Stored data entries
------------------------------------------------------------

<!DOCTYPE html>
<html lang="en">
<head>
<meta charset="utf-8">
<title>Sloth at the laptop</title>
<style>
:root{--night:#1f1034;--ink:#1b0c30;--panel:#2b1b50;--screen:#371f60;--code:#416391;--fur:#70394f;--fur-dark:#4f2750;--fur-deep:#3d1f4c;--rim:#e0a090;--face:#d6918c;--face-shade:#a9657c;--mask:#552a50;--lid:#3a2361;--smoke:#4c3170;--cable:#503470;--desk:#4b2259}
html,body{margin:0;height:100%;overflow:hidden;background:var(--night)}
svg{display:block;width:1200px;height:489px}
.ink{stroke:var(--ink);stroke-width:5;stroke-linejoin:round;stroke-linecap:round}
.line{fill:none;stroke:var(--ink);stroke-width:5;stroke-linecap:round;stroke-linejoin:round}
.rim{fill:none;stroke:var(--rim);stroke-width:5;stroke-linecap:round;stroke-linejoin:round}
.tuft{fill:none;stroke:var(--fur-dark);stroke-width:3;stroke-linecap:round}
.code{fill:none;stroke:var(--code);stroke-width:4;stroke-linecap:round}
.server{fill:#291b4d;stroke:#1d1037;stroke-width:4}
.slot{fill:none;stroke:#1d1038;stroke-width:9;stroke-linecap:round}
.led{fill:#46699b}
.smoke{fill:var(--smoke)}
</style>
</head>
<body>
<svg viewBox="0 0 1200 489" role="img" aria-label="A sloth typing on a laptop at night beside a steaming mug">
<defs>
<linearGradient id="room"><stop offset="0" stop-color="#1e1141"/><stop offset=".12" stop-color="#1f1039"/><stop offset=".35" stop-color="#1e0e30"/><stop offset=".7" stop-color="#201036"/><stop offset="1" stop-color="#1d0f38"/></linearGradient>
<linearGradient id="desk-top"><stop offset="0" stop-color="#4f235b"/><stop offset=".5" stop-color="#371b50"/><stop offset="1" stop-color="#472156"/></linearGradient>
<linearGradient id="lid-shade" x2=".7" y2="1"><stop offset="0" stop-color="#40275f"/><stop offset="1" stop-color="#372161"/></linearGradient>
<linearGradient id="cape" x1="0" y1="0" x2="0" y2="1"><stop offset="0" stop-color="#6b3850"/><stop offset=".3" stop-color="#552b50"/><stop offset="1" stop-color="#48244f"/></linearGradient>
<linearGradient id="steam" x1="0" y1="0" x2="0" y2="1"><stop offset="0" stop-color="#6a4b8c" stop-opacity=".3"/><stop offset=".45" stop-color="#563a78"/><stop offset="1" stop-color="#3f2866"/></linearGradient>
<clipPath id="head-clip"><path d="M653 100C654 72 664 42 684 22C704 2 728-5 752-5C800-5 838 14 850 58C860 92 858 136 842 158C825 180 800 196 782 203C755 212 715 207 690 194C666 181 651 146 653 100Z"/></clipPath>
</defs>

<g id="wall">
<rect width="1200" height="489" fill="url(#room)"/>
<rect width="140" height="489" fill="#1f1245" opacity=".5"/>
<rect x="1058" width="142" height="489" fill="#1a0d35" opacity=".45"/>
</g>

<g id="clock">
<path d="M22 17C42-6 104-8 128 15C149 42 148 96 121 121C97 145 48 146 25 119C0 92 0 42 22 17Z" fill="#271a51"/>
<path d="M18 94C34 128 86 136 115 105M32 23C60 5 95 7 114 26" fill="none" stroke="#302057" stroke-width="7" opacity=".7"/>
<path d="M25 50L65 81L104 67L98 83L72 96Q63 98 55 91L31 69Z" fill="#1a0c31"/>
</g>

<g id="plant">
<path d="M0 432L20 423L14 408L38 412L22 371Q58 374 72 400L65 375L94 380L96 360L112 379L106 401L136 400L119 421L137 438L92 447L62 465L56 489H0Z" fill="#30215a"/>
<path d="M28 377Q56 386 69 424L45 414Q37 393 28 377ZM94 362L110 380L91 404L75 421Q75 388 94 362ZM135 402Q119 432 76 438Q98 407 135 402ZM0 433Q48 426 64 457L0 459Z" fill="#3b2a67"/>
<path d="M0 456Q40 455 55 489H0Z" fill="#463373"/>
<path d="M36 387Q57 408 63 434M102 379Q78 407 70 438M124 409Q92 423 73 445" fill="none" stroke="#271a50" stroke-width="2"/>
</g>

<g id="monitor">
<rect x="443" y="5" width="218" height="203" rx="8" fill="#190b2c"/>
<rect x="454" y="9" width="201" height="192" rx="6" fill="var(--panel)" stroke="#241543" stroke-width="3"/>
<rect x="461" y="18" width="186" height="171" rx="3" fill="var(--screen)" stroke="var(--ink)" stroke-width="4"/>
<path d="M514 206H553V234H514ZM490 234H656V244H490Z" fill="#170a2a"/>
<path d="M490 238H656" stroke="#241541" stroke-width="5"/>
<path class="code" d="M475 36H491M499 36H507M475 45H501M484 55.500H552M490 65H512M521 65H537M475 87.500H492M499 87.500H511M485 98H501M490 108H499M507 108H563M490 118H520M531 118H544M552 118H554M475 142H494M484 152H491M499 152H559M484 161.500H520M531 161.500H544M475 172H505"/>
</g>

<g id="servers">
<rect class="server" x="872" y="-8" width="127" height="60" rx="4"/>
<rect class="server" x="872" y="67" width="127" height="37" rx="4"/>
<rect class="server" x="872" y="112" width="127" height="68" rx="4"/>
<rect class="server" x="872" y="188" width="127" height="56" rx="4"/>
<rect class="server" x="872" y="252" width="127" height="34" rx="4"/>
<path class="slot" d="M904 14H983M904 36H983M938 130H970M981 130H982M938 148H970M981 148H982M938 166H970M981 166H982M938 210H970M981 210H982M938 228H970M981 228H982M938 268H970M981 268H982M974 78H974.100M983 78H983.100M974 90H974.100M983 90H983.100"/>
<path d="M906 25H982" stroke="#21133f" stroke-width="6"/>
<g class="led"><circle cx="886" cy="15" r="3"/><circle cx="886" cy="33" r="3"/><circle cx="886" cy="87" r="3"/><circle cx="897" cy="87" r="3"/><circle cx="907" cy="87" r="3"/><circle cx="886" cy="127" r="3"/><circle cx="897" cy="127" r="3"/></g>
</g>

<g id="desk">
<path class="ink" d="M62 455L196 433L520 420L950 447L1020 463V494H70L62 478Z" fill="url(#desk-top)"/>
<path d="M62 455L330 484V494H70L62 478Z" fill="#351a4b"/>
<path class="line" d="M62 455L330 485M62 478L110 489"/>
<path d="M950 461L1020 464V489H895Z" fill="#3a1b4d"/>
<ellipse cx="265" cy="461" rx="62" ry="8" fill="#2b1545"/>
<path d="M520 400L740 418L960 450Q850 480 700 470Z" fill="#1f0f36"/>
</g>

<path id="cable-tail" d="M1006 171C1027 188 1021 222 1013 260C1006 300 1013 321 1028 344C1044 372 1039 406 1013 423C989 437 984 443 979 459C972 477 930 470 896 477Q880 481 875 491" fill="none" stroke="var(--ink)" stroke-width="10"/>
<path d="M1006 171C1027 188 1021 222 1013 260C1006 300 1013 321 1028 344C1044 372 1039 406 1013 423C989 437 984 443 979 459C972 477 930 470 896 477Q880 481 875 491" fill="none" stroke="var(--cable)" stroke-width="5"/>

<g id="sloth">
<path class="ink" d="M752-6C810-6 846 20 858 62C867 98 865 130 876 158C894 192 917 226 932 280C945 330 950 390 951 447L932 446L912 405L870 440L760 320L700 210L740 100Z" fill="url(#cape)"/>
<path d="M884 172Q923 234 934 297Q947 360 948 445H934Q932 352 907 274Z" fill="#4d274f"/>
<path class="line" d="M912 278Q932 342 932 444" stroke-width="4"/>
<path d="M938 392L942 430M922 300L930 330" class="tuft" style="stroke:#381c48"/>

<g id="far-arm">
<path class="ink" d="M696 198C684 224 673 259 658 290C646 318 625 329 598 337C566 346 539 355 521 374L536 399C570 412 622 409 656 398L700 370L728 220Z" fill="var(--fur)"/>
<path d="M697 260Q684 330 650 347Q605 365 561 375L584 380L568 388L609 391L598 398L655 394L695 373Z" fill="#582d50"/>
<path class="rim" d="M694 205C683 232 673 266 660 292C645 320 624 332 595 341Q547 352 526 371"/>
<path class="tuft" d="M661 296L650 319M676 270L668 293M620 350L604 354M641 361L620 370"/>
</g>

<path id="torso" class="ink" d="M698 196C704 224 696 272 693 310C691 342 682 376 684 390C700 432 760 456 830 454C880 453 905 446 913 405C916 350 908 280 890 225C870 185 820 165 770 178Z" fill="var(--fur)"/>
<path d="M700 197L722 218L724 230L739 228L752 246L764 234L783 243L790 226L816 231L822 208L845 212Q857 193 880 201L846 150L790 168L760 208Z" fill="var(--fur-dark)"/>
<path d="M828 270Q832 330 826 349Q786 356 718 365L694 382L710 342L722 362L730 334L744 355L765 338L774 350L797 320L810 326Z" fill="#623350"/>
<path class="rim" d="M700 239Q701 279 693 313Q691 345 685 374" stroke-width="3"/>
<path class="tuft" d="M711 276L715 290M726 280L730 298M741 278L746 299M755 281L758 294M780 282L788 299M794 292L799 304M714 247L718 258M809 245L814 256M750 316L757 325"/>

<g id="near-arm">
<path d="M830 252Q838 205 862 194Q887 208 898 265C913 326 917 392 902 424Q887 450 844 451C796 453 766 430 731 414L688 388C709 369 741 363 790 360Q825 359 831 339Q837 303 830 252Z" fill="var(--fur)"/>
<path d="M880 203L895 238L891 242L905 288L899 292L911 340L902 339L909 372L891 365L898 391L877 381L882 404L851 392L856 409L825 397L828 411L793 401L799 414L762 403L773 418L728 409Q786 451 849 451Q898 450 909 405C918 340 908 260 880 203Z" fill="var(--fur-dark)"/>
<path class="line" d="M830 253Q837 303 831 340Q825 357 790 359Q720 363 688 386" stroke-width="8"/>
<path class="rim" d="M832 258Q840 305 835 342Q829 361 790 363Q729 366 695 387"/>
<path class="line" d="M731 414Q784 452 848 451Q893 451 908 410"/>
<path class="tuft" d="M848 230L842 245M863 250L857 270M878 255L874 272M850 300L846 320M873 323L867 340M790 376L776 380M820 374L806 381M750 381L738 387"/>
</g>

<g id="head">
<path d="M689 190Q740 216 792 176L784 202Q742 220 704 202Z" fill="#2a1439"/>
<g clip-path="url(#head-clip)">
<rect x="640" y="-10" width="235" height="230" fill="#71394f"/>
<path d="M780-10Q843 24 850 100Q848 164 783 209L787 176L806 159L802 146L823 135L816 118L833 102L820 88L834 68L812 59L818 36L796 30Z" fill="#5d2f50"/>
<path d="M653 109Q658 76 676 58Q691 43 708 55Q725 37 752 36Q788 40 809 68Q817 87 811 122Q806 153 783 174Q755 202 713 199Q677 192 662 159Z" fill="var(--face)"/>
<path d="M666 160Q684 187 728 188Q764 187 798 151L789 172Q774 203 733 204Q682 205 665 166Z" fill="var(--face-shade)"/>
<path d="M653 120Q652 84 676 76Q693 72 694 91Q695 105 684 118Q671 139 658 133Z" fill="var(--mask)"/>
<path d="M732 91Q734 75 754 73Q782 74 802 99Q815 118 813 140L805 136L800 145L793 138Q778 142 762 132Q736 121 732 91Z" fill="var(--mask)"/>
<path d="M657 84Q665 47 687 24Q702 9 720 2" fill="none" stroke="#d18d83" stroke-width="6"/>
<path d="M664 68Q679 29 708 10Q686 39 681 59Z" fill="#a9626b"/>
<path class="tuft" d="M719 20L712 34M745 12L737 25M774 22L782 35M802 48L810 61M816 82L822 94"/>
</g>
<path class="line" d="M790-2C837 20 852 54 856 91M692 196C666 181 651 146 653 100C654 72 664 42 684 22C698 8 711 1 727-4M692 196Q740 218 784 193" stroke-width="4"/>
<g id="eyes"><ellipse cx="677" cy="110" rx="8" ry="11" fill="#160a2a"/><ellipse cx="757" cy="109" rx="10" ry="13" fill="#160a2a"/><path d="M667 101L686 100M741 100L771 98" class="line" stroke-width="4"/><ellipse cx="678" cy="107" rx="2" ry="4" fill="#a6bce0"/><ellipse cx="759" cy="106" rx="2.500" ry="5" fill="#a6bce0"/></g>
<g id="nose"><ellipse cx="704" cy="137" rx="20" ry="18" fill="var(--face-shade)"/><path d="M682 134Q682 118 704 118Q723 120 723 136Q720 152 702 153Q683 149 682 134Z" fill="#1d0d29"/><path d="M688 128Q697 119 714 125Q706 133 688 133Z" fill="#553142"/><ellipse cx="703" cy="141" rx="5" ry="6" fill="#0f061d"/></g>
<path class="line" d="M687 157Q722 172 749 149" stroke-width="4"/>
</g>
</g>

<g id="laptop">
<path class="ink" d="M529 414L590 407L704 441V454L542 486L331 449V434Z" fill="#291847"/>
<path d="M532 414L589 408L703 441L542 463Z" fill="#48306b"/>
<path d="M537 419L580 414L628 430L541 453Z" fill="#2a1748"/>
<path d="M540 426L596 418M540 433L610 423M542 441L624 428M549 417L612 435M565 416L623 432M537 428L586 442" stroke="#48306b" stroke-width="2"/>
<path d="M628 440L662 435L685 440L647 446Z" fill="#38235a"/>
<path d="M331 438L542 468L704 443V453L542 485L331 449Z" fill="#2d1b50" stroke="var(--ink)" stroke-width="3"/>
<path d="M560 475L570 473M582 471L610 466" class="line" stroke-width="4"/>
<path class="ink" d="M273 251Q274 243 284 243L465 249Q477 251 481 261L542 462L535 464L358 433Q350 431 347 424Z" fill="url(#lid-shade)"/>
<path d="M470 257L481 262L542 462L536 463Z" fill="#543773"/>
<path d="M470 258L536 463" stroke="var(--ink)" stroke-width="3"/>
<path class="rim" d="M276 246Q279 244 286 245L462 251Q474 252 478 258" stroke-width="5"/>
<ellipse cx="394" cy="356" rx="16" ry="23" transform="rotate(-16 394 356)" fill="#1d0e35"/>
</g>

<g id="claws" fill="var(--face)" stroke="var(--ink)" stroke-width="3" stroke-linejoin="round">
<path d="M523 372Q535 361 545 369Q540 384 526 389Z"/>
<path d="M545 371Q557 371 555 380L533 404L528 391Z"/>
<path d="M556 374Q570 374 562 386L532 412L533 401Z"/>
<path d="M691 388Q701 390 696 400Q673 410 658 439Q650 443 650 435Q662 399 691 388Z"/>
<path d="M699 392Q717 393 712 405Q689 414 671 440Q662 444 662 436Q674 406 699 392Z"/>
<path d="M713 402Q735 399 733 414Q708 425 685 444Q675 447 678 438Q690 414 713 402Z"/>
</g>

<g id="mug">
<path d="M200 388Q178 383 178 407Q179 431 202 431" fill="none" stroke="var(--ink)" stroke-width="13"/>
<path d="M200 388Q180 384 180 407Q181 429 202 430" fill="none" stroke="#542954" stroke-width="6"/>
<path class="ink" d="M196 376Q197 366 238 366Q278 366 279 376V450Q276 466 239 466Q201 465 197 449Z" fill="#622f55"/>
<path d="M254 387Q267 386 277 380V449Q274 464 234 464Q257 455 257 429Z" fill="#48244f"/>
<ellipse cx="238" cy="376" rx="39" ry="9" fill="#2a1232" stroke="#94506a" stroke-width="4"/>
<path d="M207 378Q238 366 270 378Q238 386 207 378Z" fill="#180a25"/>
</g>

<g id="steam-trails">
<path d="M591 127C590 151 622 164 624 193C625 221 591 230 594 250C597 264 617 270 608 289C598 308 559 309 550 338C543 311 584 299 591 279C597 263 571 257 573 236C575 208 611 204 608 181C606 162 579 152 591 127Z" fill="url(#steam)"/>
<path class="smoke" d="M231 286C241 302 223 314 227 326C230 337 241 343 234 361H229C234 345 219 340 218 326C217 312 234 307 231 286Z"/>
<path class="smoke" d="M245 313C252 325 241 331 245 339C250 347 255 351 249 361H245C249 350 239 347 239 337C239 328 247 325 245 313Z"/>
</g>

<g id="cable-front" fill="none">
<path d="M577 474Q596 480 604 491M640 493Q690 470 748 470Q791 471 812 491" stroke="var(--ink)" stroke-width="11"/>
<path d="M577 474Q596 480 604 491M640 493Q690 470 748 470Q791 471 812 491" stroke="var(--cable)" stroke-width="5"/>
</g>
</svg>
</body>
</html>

------------------------------------------------------------

Problem to work on:
Nothing but the lines with "head" should be returned, copied from the entries above.

Your solution:
<head>
</head>
<clipPath id="head-clip"><path d="M653 100C654 72 664 42 684 22C704 2 728-5 752-5C800-5 838 14 850 58C860 92 858 136 842 158C825 180 800 196 782 203C755 212 715 207 690 194C666 181 651 146 653 100Z"/></clipPath>
<g id="head">
<g clip-path="url(#head-clip)">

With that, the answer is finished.